[Required work] In the records below, find the lines that include "ring" and copy each.

(Given entries begins)

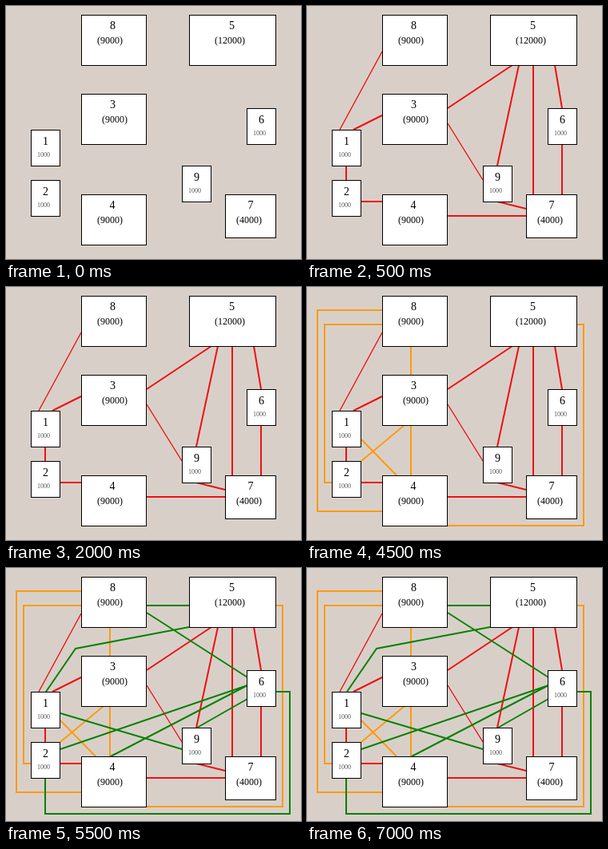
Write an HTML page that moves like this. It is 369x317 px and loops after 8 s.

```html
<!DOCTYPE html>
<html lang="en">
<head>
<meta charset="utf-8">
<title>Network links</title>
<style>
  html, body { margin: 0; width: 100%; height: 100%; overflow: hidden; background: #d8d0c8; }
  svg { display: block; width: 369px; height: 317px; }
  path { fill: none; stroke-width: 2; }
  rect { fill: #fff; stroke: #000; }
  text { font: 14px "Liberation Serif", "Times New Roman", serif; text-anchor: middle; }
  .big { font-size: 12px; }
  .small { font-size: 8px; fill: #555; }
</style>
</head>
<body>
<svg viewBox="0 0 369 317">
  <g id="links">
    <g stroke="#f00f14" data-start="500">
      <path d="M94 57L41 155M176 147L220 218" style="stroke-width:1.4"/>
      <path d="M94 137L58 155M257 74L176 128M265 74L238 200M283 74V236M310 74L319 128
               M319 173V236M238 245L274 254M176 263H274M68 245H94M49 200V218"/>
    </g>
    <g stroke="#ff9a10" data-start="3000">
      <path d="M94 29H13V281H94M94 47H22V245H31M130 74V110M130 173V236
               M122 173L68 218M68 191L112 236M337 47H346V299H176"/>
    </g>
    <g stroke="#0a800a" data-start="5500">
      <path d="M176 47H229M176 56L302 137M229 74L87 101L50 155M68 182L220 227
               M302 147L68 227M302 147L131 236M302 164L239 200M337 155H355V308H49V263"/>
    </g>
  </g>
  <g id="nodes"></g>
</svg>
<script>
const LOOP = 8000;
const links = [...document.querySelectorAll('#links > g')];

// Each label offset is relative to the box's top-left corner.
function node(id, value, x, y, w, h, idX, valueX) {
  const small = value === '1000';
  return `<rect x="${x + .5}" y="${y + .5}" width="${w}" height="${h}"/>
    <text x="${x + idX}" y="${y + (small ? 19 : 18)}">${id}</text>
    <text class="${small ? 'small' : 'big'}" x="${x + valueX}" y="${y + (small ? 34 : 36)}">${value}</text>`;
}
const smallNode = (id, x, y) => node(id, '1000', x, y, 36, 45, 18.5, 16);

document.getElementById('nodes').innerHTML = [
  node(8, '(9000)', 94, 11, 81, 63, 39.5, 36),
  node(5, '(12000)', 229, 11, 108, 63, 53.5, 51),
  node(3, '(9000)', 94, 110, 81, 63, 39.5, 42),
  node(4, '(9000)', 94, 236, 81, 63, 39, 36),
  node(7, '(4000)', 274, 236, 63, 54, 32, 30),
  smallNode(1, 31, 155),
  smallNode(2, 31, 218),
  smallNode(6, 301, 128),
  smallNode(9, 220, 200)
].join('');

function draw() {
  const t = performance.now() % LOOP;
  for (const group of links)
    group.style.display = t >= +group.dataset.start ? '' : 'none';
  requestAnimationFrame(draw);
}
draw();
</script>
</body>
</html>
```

(Given entries ends)
(Given entries begins)

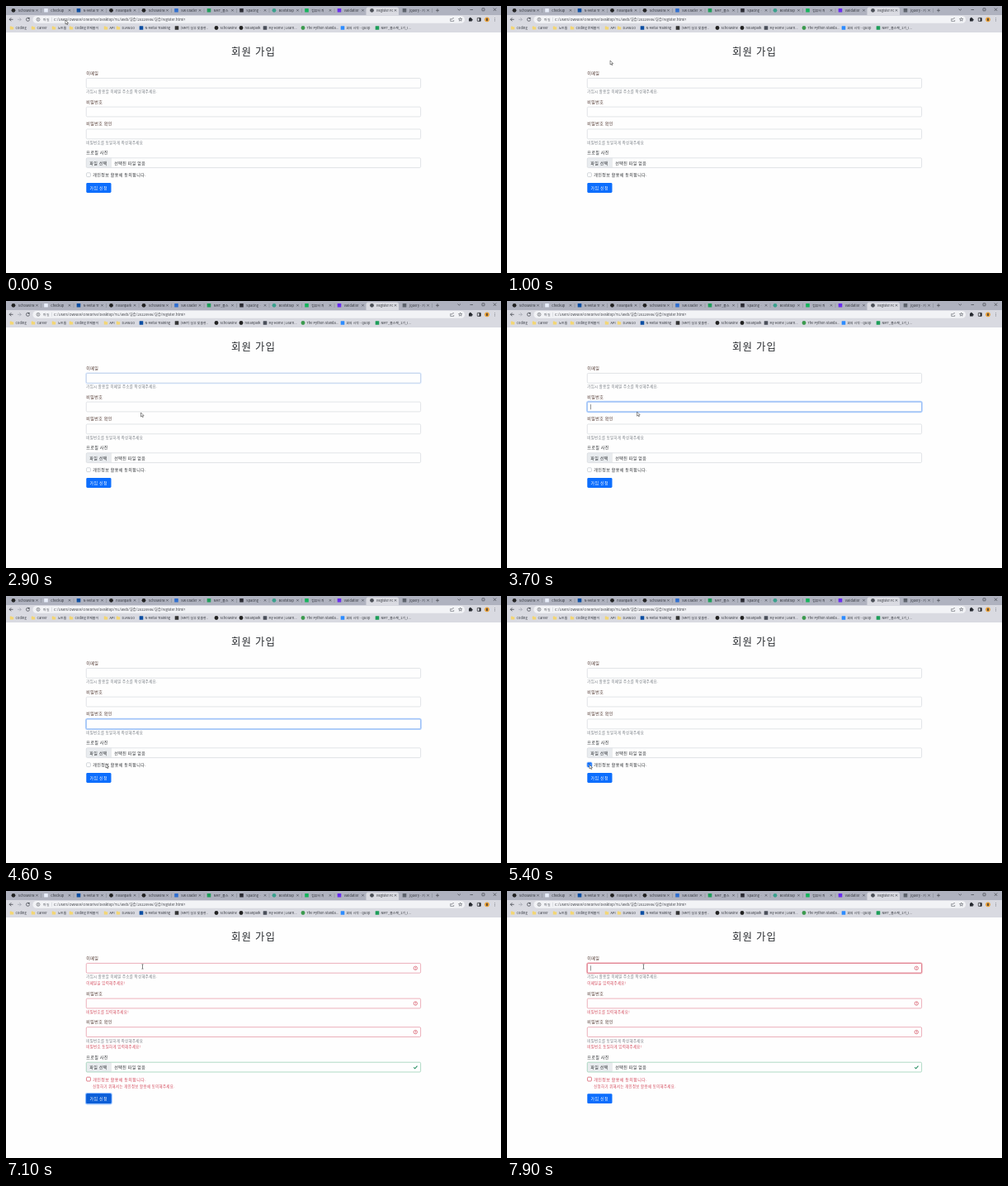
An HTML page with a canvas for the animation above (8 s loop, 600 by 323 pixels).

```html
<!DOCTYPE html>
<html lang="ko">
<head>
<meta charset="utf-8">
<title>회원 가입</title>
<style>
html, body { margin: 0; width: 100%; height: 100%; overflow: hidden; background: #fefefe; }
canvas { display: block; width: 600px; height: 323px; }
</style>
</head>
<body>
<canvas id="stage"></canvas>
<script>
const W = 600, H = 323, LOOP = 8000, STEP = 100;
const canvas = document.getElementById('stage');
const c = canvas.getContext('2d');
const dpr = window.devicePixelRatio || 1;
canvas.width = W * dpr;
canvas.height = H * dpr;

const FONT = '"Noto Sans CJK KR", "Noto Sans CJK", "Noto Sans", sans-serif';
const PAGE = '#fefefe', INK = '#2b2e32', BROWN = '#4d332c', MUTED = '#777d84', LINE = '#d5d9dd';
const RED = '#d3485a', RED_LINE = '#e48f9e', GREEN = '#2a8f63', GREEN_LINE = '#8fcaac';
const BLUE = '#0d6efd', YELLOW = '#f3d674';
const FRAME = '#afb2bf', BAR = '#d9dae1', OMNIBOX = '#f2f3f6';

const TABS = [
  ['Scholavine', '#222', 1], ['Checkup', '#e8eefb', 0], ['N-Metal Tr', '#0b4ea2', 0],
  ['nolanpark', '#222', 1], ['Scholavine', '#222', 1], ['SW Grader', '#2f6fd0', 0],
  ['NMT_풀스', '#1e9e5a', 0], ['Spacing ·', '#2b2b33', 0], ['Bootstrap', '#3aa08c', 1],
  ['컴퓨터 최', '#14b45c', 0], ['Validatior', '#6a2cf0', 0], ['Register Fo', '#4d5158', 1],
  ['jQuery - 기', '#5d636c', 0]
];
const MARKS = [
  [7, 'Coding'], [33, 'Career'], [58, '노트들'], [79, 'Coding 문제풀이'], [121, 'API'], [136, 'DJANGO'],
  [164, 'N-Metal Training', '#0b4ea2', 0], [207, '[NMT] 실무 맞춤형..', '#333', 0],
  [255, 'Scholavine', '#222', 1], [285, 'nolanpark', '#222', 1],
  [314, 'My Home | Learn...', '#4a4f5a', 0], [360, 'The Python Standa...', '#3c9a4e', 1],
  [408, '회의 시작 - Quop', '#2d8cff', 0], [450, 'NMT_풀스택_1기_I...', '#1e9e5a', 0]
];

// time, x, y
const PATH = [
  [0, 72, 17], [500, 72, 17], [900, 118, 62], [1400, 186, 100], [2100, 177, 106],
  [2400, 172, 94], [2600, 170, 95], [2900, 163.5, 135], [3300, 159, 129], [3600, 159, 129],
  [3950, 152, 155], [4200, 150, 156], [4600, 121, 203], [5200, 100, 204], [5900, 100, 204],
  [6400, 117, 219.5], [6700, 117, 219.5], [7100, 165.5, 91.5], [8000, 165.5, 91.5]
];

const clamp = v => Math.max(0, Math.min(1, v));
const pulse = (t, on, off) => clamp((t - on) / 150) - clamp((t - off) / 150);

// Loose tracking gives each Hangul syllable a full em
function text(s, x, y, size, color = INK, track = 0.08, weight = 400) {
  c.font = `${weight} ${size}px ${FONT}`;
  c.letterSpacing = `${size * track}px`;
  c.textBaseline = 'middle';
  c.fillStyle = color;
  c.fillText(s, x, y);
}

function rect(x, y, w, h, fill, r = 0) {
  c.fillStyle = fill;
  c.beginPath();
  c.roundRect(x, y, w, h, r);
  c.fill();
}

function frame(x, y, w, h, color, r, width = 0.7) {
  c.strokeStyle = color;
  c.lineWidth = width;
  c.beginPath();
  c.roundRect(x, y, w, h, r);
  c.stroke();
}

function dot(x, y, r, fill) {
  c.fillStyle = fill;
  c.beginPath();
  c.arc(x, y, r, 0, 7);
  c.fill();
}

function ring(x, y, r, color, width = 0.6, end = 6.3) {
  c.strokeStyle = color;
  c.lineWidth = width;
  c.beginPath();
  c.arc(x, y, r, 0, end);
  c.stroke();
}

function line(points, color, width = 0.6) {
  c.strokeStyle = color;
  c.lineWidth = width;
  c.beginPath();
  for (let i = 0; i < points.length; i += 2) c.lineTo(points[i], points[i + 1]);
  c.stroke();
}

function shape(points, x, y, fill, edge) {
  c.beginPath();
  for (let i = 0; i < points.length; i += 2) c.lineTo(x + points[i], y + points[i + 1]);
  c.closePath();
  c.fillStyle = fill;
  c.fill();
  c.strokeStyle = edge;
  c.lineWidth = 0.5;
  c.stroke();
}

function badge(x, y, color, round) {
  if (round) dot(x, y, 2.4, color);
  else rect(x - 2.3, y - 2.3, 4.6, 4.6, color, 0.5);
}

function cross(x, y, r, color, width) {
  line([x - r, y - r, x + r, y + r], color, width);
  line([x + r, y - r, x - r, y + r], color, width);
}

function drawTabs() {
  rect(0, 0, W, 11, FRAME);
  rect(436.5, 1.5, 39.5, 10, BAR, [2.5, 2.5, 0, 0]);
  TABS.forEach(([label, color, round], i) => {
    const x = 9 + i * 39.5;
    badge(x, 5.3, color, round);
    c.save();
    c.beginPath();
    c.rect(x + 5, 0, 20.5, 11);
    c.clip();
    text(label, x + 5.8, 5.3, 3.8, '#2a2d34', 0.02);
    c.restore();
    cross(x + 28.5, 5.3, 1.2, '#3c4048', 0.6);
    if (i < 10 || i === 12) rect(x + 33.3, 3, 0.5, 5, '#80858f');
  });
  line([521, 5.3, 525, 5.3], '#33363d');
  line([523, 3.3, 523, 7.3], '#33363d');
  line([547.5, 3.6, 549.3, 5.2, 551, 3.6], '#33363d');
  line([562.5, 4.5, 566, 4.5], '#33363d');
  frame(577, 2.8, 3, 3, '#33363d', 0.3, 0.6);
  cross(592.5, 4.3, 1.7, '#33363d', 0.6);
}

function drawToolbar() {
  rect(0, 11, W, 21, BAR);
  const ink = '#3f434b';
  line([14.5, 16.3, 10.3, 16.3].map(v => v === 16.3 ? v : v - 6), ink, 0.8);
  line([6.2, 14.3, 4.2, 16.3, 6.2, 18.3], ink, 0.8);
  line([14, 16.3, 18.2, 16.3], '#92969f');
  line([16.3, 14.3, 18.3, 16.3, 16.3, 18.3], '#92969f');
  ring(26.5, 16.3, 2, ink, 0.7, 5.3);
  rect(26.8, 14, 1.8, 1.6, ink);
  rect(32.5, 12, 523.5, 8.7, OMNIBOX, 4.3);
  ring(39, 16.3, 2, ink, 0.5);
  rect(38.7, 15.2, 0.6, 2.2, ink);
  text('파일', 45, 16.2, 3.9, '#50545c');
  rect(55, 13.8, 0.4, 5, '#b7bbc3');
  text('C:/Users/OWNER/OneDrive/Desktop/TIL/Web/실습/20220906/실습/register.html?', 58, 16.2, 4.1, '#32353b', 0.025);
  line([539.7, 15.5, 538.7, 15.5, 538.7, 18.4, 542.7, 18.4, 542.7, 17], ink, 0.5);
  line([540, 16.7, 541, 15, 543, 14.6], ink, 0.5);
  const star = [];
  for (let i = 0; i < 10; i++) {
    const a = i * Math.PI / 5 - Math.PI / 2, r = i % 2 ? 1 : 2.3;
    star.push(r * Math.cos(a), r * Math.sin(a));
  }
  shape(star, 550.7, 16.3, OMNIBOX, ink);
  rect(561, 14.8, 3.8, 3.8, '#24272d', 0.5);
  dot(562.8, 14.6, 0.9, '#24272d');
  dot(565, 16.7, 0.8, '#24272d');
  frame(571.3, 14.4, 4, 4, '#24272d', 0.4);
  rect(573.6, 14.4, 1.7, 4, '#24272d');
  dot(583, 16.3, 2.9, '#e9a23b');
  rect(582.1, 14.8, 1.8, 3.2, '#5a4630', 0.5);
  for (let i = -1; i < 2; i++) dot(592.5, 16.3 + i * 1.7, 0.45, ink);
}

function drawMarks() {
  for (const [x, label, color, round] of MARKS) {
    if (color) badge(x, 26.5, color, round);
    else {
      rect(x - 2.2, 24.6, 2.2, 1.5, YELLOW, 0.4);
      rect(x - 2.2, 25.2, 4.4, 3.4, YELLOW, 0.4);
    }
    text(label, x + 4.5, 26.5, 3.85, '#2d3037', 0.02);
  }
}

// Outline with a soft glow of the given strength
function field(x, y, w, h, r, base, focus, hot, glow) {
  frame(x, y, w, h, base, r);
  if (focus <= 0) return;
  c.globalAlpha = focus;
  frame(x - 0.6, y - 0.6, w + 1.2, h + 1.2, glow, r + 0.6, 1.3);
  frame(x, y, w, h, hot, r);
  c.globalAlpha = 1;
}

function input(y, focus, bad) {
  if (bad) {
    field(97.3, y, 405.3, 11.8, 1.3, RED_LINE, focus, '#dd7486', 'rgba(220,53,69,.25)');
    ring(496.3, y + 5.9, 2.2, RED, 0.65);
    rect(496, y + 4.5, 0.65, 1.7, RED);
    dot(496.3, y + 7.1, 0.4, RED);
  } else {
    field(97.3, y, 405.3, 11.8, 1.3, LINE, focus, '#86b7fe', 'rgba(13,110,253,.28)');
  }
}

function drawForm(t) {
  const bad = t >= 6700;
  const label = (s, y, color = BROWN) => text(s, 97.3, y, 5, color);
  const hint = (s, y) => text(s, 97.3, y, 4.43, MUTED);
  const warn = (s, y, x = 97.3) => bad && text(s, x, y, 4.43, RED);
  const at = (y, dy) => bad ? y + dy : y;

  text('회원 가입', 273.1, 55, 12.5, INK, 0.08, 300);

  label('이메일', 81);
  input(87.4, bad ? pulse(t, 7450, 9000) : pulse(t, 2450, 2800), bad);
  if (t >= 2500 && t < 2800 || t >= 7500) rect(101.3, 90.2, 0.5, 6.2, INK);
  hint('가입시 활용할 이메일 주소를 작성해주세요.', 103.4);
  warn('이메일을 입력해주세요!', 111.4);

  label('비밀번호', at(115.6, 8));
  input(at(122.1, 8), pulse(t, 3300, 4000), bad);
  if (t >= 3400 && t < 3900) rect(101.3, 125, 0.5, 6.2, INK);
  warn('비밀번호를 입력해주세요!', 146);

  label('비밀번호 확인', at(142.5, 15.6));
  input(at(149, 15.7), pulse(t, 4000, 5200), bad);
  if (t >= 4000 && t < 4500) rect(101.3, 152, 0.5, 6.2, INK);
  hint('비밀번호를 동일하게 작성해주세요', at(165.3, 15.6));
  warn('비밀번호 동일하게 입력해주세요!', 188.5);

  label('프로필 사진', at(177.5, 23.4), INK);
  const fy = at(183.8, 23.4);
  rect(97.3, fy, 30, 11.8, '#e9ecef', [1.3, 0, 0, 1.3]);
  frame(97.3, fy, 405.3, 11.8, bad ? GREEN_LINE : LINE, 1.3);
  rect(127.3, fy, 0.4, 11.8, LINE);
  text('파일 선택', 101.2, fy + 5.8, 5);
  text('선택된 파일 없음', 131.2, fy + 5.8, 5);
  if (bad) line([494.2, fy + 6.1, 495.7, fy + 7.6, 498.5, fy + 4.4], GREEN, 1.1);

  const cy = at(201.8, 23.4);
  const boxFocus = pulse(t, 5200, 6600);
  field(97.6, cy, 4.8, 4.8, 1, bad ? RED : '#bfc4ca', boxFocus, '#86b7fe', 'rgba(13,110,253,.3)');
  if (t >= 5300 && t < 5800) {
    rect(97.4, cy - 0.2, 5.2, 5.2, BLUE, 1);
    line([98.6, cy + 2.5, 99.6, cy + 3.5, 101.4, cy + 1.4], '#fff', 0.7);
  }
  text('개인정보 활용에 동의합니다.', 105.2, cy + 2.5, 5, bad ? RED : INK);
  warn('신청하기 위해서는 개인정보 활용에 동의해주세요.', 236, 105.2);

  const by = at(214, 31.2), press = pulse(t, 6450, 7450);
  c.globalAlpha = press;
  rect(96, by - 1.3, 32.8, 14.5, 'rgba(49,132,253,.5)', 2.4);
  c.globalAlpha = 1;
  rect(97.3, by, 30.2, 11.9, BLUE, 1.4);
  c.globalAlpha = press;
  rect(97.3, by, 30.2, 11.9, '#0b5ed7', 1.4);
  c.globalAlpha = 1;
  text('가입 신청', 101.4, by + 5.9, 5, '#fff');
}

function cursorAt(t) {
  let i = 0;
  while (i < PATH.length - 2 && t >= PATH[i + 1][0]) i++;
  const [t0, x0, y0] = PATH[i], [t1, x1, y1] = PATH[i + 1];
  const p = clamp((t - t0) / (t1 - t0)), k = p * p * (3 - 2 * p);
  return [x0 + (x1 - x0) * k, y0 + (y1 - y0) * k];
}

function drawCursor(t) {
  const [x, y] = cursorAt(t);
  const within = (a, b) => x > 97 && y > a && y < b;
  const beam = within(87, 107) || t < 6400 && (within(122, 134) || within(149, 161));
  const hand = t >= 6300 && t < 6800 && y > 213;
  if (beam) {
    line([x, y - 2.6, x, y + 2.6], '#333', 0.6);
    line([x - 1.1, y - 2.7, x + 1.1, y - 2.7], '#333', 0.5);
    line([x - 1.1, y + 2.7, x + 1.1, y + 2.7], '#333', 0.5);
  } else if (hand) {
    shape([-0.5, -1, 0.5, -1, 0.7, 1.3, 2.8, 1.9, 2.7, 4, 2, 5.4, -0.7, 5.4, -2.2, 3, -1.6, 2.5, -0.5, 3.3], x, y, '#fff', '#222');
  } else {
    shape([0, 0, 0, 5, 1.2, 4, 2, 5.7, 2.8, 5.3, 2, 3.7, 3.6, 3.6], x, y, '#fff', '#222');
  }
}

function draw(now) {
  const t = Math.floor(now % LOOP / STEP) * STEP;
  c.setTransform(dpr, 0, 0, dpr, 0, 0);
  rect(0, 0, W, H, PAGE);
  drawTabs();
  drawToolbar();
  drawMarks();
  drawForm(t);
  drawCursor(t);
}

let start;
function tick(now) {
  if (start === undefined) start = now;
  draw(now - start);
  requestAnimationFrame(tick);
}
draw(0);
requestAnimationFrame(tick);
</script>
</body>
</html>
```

(Given entries ends)

[Response]
function ring(x, y, r, color, width = 0.6, end = 6.3) {
  ring(26.5, 16.3, 2, ink, 0.7, 5.3);
  ring(39, 16.3, 2, ink, 0.5);
    ring(496.3, y + 5.9, 2.2, RED, 0.65);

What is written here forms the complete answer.